I have high hopes of cultivated meat, which is made from animal cells grown in brewery-style bioreactors: animal meat, but without the slaughter. I look forward to eating bacon without remembering the sad eyes of caged pigs. (99 percent of Dutch pigs are kept indoors. Exceptions included the cloister pigs of the Abbey Lilbosch in Limburg, who make the Netherlands’ only “organic” pork meat, and Hamletz, which is a compromise between intensive and organic pig farming.)
But I worry it’s all the same to reactionaries. When I mentioned cultivated meat as an alternative business model for Dutch farmers on Mikhaila Peterson’s podcast a month ago, the reactions on Twitter were not encouraging:
I think meat production has been pretty well done for hundreds of years!
Keep your cricket burgers and keep your beyond meat. It’s poison to the human body.
Perfect for the smarter-than-God crowd.
Lab meat can be a form of bioengineering, they can inject any kind of chemicals and control the biology of the population.
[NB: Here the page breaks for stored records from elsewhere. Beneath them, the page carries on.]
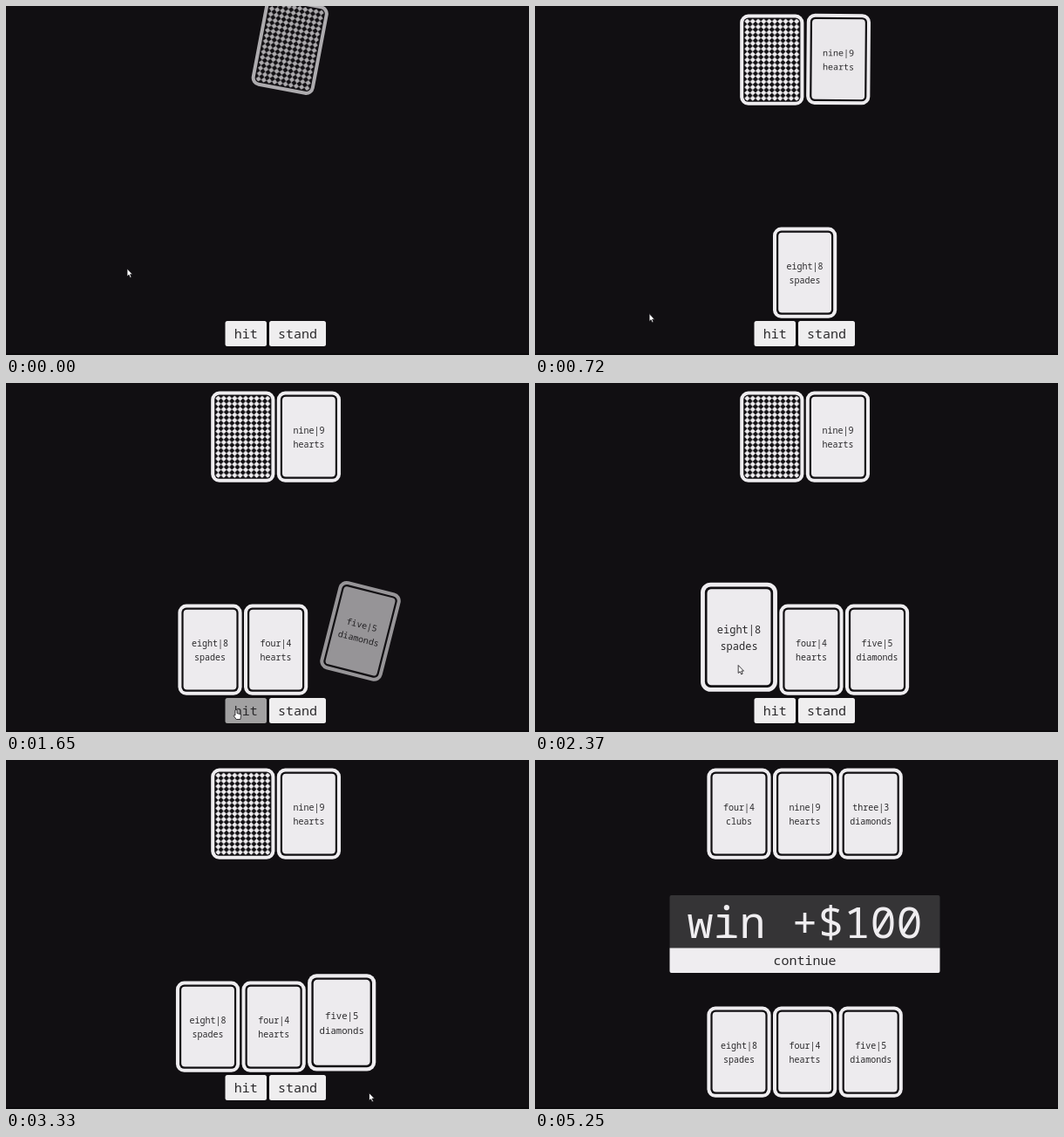
Animation, 600 px wide and 400 px high, one loop 5460 ms. Source, as an HTML page:

```html
<!DOCTYPE html>
<html lang="en">
<head>
<meta charset="utf-8">
<title>Blackjack hand</title>
<style>
  html, body { margin: 0; width: 100%; height: 100%; overflow: hidden; background: #110f12; }
  svg { display: block; width: 100%; height: 100%; }
  text { font-family: "Noto Sans Mono", "DejaVu Sans Mono", monospace; text-anchor: middle; fill: #2b2a2c; white-space: pre; }
</style>
</head>
<body>
<svg id="stage" viewBox="0 0 600 400">
  <defs>
    <pattern id="diamonds" x="-31.5" y="-47.25" width="6.3" height="6.3" patternUnits="userSpaceOnUse">
      <path d="M3.15 0L6.3 3.15 3.15 6.3 0 3.15z" fill="#efedf0"/>
    </pattern>
  </defs>
  <rect width="600" height="400" fill="#110f12"/>
  <rect y="398" width="600" height="2" fill="#0b0a0c"/>
  <g id="buttons"></g>
  <g id="cards"></g>
  <g id="panel">
    <rect x="154.5" y="155" width="310" height="62" rx="2" fill="#353436"/>
    <path d="M154.5 215.5h310v26.500q0 2-2 2h-306q-2 0-2-2z" fill="#efedf0"/>
    <text x="309.5" y="204" font-size="50" style="fill:#efedf0">win +$100</text>
    <text x="309.5" y="235" font-size="15">continue</text>
  </g>
  <g id="cursor" stroke="#110f12" stroke-width=".8" stroke-linejoin="round" fill="#fff">
    <path id="arrow" d="M0 0V9L2 7.200 3.500 10.400 5 9.700 3.600 6.600H6.300z"/>
    <path id="hand" d="M-1.500 0Q-.3-1.500.6 0V3.600L4 4.400Q5.300 4.800 5.100 6.400L4.400 10.500H-.2L-3.200 6.600Q-3.300 5.200-1.500 6z"/>
  </g>
</svg>
<script>
const LOOP = 5460, FADE = 300, MID = 309.6;
const W = 73.2, H = 104.2, GAP = 2.4;
const SLIDE = 54, TILT = 36;
const STAND = 3570, PANEL = 4330;
const $ = id => document.getElementById(id);

function add(parent, tag, attrs = {}, text) {
  const el = document.createElementNS("http://www.w3.org/2000/svg", tag);
  for (const key in attrs) el.setAttribute(key, attrs[key]);
  if (text) el.textContent = text;
  parent.appendChild(el);
  return el;
}

function show(el, on) {
  el.setAttribute("visibility", on ? "inherit" : "hidden");
}

// The CSS "ease" curve, cubic-bezier(.25, .1, .25, 1).
function ease(x) {
  if (x <= 0) return 0;
  if (x >= 1) return 1;
  const bezier = (a, b, u) => 3 * a * u * (1 - u) ** 2 + 3 * b * u * u * (1 - u) + u ** 3;
  let lo = 0, hi = 1;
  for (let i = 0; i < 20; i++) {
    const u = (lo + hi) / 2;
    if (bezier(.25, .25, u) < x) lo = u; else hi = u;
  }
  return bezier(.1, 1, lo);
}

const between = (t, [on, off]) => ease((t - on) / FADE) - ease((t - off) / FADE);

function inset(parent, d, r, fill) {
  return add(parent, "rect", {
    x: -W / 2 + d, y: -H / 2 + d, width: W - 2 * d, height: H - 2 * d, rx: r, fill
  });
}

function makeCard(rank, suit, start, hover, hidden) {
  const g = add($("cards"), "g");
  inset(g, 0, 9.5, "#efedf0");
  inset(g, 4, 5.5, "#110f12");
  const face = add(g, "g");
  inset(face, 6.2, 4, "#edebee");
  add(face, "text", { y: -3.7, "font-size": 10 }, rank);
  add(face, "text", { y: 12.3, "font-size": 10 }, suit);
  const back = hidden && inset(g, 5.1, 4, "url(#diamonds)");
  return { g, face, back, start, hover };
}

function makeButton(label, x, width, hover) {
  const g = $("buttons");
  const box = add(g, "rect", { x, y: 361, width, height: 29, rx: 2.5 });
  add(g, "text", { x: x + width / 2, y: 381, "font-size": 15 }, label);
  return { box, hover };
}

const dealer = [
  makeCard("four|4", "clubs", -123, null, true),
  makeCard("nine|9", "hearts", 465),
  makeCard("three|3", "diamonds", 3770)
];
const player = [
  makeCard("eight|8", "spades", 172, [2050, 2600]),
  makeCard("four|4", "hearts", 762, [2600, 2900]),
  makeCard("five|5", "diamonds", 1546, [2900, 3215])
];
const buttons = [
  makeButton("hit", 251.5, 47.5, [1400, 1790]),
  makeButton("stand", 302, 65, [3430, STAND])
];

// Pointer path: time, x, y.
const path = [
  [0, 139, 301], [300, 127, 315], [570, 114, 340], [720, 131, 352.500],
  [1140, 152, 366], [1400, 252, 377], [1540, 265, 375], [1740, 264, 375],
  [1830, 235, 366], [1950, 181, 346], [2060, 198, 332], [2370, 233, 323.500],
  [2600, 275, 322], [2900, 353, 324], [3100, 400, 335], [3215, 412, 358],
  [3330, 417, 381.500], [3430, 366, 382], [3500, 342, 378], [STAND, 340, 378],
  [3750, 348, 412]
];

function pointer(t) {
  const i = path.findIndex(p => p[0] > t);
  if (i < 0) return path[path.length - 1].slice(1);
  const [t0, x0, y0] = path[i - 1], [t1, x1, y1] = path[i];
  const k = (t - t0) / (t1 - t0);
  return [x0 + (x1 - x0) * k, y0 + (y1 - y0) * k];
}

// Centre the dealt cards in a row; hovered ones grow and push the rest aside.
function layRow(cards, bottom, t) {
  const dealt = cards.filter(c => t >= c.start);
  const scales = dealt.map(c => c.hover ? 1 + .2 * between(t, c.hover) : 1);
  const total = scales.reduce((sum, s) => sum + W * s, GAP * (dealt.length - 1));
  let x = MID - total / 2;
  cards.forEach(c => show(c.g, t >= c.start));
  dealt.forEach((c, i) => {
    const s = scales[i], k = 1 - ease((t - c.start) / FADE);
    const cx = x + W * s / 2 + SLIDE * k;
    const cy = bottom - 20 * (s - 1) - H * s / 2 - SLIDE * k;
    c.g.setAttribute("transform", `translate(${cx} ${cy}) rotate(${TILT * k}) scale(${s})`);
    c.g.setAttribute("opacity", 1 - k);
    x += W * s + GAP;
  });
}

function draw(t) {
  const playing = t < STAND;
  layRow(dealer, 113.8, t);
  layRow(player, playing ? 357.8 : 386.8, t);
  show(dealer[0].back, playing);
  show(dealer[0].face, !playing);

  show($("buttons"), playing);
  for (const b of buttons) {
    const v = Math.round(239 - 78 * between(t, b.hover));
    b.box.setAttribute("fill", `rgb(${v},${v - 1},${v})`);
  }

  const [x, y] = pointer(t);
  const over = buttons.some(b => t >= b.hover[0] && t < b.hover[1]);
  $("cursor").setAttribute("transform", `translate(${x} ${y})`);
  show($("cursor"), y < 402);
  show($("hand"), over);
  show($("arrow"), !over);

  $("panel").setAttribute("opacity", ease((t - PANEL) / FADE));
}

const begin = performance.now();
function tick() {
  draw((performance.now() - begin) % LOOP);
  requestAnimationFrame(tick);
}
tick();
</script>
</body>
</html>
```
After I see a lengthy study of the effects lab-grown meat can have on the human body, and said study concludes that there is no discernible difference between the nutritional value of lab-grown and cultivated meat… I still won’t eat that.
Food innovators can still make a first impression
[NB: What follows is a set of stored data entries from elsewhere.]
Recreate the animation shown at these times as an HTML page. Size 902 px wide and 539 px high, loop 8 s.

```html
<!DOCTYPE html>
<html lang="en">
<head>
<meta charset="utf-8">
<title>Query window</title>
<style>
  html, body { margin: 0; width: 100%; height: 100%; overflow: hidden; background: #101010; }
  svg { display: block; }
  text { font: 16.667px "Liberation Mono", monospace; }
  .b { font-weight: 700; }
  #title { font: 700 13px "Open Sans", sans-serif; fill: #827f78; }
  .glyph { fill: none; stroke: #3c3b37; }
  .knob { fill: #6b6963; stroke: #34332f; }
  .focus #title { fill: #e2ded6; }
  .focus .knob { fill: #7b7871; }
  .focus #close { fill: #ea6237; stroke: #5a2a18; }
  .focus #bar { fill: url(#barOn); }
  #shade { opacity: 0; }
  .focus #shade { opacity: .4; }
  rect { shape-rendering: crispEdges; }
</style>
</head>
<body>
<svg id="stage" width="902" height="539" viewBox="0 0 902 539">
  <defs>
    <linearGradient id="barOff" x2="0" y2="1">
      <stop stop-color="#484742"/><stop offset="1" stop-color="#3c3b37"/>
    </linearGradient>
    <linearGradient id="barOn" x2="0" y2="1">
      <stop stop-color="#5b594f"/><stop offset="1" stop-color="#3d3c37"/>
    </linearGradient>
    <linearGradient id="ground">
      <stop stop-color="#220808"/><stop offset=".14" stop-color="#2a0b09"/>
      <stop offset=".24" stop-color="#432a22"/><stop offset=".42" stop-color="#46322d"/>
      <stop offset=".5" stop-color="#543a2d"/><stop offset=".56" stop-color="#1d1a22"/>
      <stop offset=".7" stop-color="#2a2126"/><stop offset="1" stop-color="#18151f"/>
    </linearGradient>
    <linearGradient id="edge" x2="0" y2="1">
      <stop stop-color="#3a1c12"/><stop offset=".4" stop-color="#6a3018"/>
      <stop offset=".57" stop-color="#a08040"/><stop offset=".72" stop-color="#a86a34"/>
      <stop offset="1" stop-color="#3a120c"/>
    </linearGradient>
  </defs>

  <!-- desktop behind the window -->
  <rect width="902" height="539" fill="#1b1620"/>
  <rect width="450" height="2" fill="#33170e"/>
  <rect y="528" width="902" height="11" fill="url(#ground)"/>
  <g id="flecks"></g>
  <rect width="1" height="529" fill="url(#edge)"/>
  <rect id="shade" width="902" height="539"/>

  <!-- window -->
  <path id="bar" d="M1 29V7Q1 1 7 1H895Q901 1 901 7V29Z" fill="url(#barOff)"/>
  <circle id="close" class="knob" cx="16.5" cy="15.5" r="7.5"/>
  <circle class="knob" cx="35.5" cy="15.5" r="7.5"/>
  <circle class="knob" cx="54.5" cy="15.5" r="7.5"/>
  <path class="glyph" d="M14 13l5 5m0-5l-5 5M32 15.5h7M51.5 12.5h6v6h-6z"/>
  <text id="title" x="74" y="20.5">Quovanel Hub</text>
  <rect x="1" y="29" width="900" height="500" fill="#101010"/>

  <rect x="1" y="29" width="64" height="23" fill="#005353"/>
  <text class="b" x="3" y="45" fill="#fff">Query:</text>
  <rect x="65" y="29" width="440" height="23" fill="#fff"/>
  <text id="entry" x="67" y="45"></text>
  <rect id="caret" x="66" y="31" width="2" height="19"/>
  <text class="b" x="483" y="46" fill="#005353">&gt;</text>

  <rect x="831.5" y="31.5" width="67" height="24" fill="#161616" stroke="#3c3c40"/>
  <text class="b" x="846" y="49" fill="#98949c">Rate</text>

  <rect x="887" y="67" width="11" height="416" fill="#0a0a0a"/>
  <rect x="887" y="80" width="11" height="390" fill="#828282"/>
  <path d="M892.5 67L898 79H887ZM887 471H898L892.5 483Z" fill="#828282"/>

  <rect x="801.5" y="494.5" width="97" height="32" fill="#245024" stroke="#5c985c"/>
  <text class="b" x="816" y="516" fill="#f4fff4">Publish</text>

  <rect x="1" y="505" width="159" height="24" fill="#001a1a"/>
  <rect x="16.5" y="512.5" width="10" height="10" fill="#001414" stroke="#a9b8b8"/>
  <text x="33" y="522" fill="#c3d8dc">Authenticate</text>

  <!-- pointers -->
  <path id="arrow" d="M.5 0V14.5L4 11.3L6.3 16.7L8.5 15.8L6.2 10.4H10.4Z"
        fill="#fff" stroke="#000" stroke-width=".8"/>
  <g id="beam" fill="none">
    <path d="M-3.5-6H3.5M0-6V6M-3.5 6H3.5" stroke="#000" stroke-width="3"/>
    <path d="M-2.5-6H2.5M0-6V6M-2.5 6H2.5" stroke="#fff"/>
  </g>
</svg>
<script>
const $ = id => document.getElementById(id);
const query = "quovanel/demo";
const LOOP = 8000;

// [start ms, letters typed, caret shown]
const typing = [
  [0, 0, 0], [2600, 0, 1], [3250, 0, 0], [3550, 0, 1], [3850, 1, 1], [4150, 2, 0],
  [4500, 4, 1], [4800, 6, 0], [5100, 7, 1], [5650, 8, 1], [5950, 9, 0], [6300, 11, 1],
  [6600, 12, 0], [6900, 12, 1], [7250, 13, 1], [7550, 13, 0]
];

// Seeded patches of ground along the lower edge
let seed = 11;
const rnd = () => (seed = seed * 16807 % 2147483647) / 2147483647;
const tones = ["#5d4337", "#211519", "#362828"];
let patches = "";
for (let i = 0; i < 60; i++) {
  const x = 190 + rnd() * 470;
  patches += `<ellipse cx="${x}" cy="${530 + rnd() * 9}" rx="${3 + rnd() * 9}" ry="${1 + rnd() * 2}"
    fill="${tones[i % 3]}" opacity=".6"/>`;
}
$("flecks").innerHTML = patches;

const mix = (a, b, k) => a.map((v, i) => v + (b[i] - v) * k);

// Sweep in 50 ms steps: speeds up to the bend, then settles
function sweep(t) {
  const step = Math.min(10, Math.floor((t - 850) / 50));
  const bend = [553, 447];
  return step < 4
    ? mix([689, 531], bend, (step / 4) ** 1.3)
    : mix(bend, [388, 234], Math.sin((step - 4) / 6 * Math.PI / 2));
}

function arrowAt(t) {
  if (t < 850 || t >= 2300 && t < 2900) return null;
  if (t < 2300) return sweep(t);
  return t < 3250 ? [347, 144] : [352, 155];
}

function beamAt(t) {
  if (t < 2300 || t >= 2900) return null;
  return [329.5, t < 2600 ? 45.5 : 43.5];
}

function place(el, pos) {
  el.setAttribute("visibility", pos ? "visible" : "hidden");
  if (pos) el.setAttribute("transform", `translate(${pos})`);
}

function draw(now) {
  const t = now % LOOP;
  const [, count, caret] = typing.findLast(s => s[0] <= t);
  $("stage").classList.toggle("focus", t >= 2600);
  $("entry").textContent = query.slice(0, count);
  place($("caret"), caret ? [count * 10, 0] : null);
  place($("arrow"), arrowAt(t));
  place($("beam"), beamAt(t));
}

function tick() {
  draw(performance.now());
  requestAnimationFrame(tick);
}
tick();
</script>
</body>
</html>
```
The silver lining is that few people know what cultivated meat is. It’s not “poison”. It’s bioengineering in much the same way 90 percent of corn, soy and sugar beets grown in the United States are genetically modified. And the way we’ve been rearing animals and producing meat in the last half-century — factory farming — bears little resemblance to how it was done for “hundreds of years.”
The instinct is to fight ignorance, but that allows the opposition to set the terms of the debate. Food innovators must be proactive, not reactive, especially while there is still time to make a first impression.
I attended a conference on alternative proteins organized by KindEarth.Tech in Amsterdam two weeks ago, where all the smart speakers emphasized this: don’t make a (negative) case against traditional meat, make a (positive) case for the alternative.
Animal welfare is more compelling than climate change
The Good Food Institute Europe presented the results of a survey at the conference, which found that between 50 and 60 percent of consumers in France, Germany, Italy and Spain had reduced their meat intake. The main reasons were concerns about animal welfare and personal health.
Yet advocates of cultivated meat and plant-based substitutes often stress the advantages for climate change, deforestation and land use. Consumers associate those arguments with environmentalism, which many associate with the left, which means they seldom resonate on the right.
To change people’s minds, you have to speak their values.
Offer the right portion of change
Tania Luna, a psychology researcher, writes that people are the most likely to form a new opinion, or change their opinion, in areas where they have few existing biases. It’s hard to have an opinion about something you don’t know. But once you’ve formed an opinion, it’s hard to change.
The most influential messages invite an opinion shift that’s neither too small nor too extreme relative to the recipient’s current beliefs.
“Just a little less meat” is not compelling. “Meat is murder” is not persuasive.
Cultivated meat could be just the right amount of change: big enough to massively improve animal welfare, human health and the climate without requiring people to radically change their behavior or beliefs.